■ **Exercise**: Please copy each line of the data that includes the string "colX".

■ **Data section**:

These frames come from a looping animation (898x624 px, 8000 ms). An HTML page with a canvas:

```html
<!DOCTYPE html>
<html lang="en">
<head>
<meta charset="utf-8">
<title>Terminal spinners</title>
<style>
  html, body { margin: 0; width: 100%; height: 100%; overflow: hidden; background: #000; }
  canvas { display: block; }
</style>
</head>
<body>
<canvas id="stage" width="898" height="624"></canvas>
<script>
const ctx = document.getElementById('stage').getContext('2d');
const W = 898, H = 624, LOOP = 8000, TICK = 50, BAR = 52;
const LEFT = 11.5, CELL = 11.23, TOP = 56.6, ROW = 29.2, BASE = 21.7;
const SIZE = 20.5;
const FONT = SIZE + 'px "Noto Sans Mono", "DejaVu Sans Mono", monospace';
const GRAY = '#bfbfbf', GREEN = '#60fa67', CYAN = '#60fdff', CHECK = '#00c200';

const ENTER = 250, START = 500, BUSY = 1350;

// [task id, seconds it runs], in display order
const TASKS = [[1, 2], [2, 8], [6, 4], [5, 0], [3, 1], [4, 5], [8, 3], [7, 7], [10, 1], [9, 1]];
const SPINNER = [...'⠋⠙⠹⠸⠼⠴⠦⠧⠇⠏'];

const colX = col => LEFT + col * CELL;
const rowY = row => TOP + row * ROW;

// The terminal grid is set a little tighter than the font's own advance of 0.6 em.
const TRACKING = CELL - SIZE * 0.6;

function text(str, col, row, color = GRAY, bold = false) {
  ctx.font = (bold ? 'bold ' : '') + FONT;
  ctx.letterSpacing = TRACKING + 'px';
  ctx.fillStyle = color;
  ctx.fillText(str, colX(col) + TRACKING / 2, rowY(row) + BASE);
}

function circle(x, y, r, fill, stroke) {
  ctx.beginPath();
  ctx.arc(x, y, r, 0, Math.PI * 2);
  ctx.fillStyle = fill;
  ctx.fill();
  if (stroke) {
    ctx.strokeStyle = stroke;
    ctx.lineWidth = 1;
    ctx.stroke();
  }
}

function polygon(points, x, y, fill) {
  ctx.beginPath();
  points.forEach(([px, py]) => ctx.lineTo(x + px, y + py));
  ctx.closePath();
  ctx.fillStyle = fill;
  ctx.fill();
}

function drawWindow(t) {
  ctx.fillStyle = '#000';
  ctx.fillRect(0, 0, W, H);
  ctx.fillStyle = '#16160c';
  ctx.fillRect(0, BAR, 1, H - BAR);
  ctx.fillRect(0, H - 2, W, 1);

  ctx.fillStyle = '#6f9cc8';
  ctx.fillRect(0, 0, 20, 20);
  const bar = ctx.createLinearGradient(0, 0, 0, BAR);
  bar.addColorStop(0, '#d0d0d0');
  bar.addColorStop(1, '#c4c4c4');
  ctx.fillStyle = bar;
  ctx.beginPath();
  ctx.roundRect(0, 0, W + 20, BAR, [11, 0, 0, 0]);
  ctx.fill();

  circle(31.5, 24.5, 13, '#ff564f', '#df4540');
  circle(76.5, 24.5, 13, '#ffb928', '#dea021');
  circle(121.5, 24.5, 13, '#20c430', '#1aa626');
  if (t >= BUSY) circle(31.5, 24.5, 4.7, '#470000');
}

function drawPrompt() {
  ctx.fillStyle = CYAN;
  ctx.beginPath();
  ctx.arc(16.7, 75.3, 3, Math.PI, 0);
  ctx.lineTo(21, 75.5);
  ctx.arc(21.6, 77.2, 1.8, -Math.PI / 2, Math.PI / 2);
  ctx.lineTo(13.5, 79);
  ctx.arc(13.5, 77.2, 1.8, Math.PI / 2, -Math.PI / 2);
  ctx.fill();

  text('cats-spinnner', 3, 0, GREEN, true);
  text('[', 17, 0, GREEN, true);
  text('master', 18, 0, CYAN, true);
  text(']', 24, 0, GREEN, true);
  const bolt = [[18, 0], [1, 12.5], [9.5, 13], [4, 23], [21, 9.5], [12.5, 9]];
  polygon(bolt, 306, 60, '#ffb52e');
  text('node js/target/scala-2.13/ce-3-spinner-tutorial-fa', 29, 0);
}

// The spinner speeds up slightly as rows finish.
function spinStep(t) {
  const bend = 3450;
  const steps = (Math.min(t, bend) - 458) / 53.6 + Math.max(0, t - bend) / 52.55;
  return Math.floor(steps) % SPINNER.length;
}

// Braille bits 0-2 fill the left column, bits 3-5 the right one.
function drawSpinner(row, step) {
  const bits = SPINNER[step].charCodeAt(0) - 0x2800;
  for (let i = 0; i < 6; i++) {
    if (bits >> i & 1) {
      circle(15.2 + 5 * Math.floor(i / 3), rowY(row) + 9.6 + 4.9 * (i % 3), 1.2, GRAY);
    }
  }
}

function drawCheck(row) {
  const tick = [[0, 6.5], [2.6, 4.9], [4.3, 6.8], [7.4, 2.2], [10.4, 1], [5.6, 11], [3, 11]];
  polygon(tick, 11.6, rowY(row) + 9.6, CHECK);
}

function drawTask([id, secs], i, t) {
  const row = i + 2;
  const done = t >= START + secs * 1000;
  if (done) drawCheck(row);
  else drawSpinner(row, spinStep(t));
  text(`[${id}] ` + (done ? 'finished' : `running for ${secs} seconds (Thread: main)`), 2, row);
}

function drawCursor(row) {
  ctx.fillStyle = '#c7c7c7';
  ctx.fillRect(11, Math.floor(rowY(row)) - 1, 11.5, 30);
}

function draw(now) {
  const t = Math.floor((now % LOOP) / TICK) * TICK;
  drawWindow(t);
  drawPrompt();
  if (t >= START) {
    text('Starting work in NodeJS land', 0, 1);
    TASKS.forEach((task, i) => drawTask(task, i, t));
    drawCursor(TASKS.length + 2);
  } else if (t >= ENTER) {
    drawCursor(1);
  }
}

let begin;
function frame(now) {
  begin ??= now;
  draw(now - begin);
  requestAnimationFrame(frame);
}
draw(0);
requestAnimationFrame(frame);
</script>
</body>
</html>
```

■ **Exercise solution**:
const colX = col => LEFT + col * CELL;
  ctx.fillText(str, colX(col) + TRACKING / 2, rowY(row) + BASE);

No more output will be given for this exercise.